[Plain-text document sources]
- - -

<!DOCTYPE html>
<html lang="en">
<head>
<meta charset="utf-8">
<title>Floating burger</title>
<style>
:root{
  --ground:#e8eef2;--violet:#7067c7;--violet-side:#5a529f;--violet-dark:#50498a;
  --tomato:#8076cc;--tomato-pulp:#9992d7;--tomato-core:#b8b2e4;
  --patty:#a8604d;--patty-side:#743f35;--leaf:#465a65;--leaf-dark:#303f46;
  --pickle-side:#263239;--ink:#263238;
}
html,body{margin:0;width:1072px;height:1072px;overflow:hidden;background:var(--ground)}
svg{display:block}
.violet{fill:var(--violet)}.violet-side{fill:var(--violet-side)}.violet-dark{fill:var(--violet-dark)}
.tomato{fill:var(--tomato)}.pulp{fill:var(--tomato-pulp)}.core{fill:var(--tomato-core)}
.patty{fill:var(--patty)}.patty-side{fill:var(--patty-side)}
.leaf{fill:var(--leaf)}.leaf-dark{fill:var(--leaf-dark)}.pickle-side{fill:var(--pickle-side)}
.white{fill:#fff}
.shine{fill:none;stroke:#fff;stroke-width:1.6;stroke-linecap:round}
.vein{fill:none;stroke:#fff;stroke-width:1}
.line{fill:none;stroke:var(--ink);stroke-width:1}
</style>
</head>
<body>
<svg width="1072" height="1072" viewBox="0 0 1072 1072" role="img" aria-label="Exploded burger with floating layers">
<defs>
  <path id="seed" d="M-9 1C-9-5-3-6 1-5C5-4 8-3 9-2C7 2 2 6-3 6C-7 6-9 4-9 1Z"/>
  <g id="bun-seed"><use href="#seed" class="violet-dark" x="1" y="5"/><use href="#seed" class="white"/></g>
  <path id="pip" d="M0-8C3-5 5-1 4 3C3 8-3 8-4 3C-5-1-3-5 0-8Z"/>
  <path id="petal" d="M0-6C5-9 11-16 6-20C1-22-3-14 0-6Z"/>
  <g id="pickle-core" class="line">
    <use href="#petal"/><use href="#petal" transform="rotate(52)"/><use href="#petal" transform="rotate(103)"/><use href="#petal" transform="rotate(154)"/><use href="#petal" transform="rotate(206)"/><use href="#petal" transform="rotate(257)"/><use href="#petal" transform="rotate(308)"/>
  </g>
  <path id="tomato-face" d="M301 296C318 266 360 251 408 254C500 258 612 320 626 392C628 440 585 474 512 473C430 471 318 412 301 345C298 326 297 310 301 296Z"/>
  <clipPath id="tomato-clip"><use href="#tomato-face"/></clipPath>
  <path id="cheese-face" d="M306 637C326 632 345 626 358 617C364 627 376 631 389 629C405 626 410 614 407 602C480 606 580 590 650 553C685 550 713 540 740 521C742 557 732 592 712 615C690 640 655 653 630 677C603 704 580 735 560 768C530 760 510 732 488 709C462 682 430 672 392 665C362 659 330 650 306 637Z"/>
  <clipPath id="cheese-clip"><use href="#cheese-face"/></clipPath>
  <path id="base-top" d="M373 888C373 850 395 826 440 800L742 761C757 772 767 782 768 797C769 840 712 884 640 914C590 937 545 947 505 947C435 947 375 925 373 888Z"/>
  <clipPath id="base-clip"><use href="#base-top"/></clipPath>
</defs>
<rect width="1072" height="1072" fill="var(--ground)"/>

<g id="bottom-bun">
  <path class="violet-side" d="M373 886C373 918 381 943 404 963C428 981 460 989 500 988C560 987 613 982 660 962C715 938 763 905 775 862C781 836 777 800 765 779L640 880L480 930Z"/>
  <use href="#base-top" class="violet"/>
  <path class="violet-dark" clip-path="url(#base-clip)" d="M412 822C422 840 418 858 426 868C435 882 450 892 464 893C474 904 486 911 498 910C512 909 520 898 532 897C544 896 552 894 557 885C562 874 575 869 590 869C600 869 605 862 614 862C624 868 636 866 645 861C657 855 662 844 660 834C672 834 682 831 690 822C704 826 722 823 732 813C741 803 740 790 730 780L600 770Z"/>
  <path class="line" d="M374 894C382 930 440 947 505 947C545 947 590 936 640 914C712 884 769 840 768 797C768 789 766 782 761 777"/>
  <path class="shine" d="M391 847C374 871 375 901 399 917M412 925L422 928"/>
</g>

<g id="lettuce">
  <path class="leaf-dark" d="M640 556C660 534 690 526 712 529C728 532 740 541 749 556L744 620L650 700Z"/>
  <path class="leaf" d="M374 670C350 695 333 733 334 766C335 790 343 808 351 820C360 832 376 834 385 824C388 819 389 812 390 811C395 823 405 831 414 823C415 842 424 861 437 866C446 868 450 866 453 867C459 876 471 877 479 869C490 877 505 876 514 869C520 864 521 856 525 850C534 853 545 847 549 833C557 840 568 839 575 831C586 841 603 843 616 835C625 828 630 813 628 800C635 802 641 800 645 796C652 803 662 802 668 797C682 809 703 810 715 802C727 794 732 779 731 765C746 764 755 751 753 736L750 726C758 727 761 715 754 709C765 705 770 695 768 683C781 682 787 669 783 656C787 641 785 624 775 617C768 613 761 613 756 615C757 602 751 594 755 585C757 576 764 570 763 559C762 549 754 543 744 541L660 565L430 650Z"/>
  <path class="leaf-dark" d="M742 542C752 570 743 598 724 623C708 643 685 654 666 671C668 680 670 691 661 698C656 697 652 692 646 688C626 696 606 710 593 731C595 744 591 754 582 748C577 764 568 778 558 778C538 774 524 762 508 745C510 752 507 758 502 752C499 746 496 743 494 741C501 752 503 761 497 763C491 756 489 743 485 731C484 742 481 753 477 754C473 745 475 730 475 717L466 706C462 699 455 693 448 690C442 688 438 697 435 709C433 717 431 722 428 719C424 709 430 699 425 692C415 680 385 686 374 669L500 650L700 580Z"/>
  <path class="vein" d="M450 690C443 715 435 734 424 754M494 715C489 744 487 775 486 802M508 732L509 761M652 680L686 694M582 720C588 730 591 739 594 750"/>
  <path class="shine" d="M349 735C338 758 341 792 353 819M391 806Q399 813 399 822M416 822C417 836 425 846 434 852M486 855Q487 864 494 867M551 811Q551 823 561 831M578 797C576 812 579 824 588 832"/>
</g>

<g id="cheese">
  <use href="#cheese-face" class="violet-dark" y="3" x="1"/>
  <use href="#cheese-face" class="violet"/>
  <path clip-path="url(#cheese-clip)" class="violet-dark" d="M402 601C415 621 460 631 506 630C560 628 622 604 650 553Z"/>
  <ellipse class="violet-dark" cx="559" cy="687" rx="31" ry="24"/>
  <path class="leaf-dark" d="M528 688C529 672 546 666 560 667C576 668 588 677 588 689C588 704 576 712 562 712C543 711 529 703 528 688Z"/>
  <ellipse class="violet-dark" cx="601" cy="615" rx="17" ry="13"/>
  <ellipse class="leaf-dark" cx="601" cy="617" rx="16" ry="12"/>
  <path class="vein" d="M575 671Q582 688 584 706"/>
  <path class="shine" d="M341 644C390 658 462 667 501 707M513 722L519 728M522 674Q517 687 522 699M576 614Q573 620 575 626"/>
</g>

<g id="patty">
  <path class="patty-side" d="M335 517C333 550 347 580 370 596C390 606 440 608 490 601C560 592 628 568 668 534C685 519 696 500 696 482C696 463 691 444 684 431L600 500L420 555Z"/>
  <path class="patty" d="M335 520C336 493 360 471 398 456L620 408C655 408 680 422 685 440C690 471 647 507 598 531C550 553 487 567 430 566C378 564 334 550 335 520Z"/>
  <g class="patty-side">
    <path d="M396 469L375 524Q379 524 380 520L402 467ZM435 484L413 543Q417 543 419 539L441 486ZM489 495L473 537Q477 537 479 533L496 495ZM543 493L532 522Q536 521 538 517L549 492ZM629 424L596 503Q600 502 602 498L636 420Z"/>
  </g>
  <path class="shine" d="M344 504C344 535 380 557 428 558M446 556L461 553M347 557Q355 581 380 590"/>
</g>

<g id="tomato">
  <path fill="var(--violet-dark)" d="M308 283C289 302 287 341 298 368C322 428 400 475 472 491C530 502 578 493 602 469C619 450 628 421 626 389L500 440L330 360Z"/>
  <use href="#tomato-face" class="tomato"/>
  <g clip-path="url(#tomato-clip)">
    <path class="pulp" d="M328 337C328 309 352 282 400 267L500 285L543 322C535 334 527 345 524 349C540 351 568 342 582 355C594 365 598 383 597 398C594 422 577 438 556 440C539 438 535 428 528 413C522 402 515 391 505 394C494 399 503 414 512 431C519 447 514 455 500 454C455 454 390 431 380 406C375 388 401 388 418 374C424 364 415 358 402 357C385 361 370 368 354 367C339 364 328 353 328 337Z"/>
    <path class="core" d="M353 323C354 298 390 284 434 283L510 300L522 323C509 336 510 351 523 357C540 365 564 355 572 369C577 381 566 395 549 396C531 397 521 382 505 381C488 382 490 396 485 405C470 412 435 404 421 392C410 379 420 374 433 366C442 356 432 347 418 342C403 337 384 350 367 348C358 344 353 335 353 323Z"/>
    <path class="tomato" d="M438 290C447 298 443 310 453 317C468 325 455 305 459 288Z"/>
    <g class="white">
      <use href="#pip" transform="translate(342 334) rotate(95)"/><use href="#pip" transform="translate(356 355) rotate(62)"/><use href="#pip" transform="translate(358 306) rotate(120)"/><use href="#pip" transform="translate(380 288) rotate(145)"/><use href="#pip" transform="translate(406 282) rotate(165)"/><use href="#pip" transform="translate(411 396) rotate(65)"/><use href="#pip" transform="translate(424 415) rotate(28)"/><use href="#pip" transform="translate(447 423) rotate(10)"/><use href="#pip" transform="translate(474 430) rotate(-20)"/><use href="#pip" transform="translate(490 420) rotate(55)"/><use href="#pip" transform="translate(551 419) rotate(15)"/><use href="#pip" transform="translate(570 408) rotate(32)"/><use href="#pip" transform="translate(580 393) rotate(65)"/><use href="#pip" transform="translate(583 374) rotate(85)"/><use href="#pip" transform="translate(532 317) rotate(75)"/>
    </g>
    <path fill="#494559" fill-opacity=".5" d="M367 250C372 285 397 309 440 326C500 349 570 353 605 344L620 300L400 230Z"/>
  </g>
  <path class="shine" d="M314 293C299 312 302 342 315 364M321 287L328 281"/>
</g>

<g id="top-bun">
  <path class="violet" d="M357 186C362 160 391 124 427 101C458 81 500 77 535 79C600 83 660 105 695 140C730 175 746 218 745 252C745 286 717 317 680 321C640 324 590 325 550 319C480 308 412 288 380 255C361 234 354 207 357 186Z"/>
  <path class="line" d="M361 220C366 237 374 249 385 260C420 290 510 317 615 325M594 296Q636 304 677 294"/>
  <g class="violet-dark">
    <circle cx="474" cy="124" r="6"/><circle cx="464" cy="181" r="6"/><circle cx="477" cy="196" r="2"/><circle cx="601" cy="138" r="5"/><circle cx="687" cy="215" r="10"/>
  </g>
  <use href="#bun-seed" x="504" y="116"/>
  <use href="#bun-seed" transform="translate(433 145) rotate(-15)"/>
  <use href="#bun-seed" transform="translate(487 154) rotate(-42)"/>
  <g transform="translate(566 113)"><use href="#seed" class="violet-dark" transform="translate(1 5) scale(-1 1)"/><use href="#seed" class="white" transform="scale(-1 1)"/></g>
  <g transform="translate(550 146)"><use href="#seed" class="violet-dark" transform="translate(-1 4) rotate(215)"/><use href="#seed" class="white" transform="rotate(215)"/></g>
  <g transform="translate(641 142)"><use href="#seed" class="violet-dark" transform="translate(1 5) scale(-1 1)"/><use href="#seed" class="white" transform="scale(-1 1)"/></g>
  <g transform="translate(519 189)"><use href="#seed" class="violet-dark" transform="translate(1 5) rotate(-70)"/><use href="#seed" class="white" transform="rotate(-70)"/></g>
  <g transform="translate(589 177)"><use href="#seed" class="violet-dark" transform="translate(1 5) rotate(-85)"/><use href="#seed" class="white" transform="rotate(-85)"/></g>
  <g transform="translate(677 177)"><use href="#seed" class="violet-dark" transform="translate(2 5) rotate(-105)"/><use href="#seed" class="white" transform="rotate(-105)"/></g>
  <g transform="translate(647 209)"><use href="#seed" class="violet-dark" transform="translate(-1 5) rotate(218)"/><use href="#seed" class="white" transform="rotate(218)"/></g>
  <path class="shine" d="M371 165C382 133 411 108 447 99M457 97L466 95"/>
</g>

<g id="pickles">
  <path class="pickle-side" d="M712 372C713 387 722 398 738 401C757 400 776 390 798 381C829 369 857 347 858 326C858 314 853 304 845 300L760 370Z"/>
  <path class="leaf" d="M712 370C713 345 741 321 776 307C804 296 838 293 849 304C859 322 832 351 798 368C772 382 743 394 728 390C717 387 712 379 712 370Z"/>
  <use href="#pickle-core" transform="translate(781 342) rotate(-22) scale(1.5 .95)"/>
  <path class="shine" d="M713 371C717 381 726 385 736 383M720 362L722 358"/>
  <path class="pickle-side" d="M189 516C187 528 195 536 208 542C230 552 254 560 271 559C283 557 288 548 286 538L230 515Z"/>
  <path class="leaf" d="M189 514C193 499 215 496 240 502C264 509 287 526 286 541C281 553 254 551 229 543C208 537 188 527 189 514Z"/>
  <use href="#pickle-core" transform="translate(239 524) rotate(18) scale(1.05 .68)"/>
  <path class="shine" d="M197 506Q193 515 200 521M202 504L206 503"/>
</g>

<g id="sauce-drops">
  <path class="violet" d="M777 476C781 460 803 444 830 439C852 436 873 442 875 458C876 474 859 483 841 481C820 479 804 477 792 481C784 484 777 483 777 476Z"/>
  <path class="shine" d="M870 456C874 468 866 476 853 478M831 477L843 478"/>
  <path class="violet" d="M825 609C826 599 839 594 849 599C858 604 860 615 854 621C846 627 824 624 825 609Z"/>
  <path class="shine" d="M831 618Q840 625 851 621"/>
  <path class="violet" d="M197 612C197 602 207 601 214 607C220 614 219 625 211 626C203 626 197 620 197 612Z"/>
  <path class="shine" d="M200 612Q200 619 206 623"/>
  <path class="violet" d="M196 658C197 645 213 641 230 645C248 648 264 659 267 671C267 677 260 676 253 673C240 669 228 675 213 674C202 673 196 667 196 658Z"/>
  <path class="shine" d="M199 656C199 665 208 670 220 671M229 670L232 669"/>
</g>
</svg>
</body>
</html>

- - -

What you are asked to do >> Repeat the line containing "372C713 387 722" and all subsequent lines through the final line of the data, exactly and with no others.

Response below >>
  <path class="pickle-side" d="M712 372C713 387 722 398 738 401C757 400 776 390 798 381C829 369 857 347 858 326C858 314 853 304 845 300L760 370Z"/>
  <path class="leaf" d="M712 370C713 345 741 321 776 307C804 296 838 293 849 304C859 322 832 351 798 368C772 382 743 394 728 390C717 387 712 379 712 370Z"/>
  <use href="#pickle-core" transform="translate(781 342) rotate(-22) scale(1.5 .95)"/>
  <path class="shine" d="M713 371C717 381 726 385 736 383M720 362L722 358"/>
  <path class="pickle-side" d="M189 516C187 528 195 536 208 542C230 552 254 560 271 559C283 557 288 548 286 538L230 515Z"/>
  <path class="leaf" d="M189 514C193 499 215 496 240 502C264 509 287 526 286 541C281 553 254 551 229 543C208 537 188 527 189 514Z"/>
  <use href="#pickle-core" transform="translate(239 524) rotate(18) scale(1.05 .68)"/>
  <path class="shine" d="M197 506Q193 515 200 521M202 504L206 503"/>
</g>

<g id="sauce-drops">
  <path class="violet" d="M777 476C781 460 803 444 830 439C852 436 873 442 875 458C876 474 859 483 841 481C820 479 804 477 792 481C784 484 777 483 777 476Z"/>
  <path class="shine" d="M870 456C874 468 866 476 853 478M831 477L843 478"/>
  <path class="violet" d="M825 609C826 599 839 594 849 599C858 604 860 615 854 621C846 627 824 624 825 609Z"/>
  <path class="shine" d="M831 618Q840 625 851 621"/>
  <path class="violet" d="M197 612C197 602 207 601 214 607C220 614 219 625 211 626C203 626 197 620 197 612Z"/>
  <path class="shine" d="M200 612Q200 619 206 623"/>
  <path class="violet" d="M196 658C197 645 213 641 230 645C248 648 264 659 267 671C267 677 260 676 253 673C240 669 228 675 213 674C202 673 196 667 196 658Z"/>
  <path class="shine" d="M199 656C199 665 208 670 220 671M229 670L232 669"/>
</g>
</svg>
</body>
</html>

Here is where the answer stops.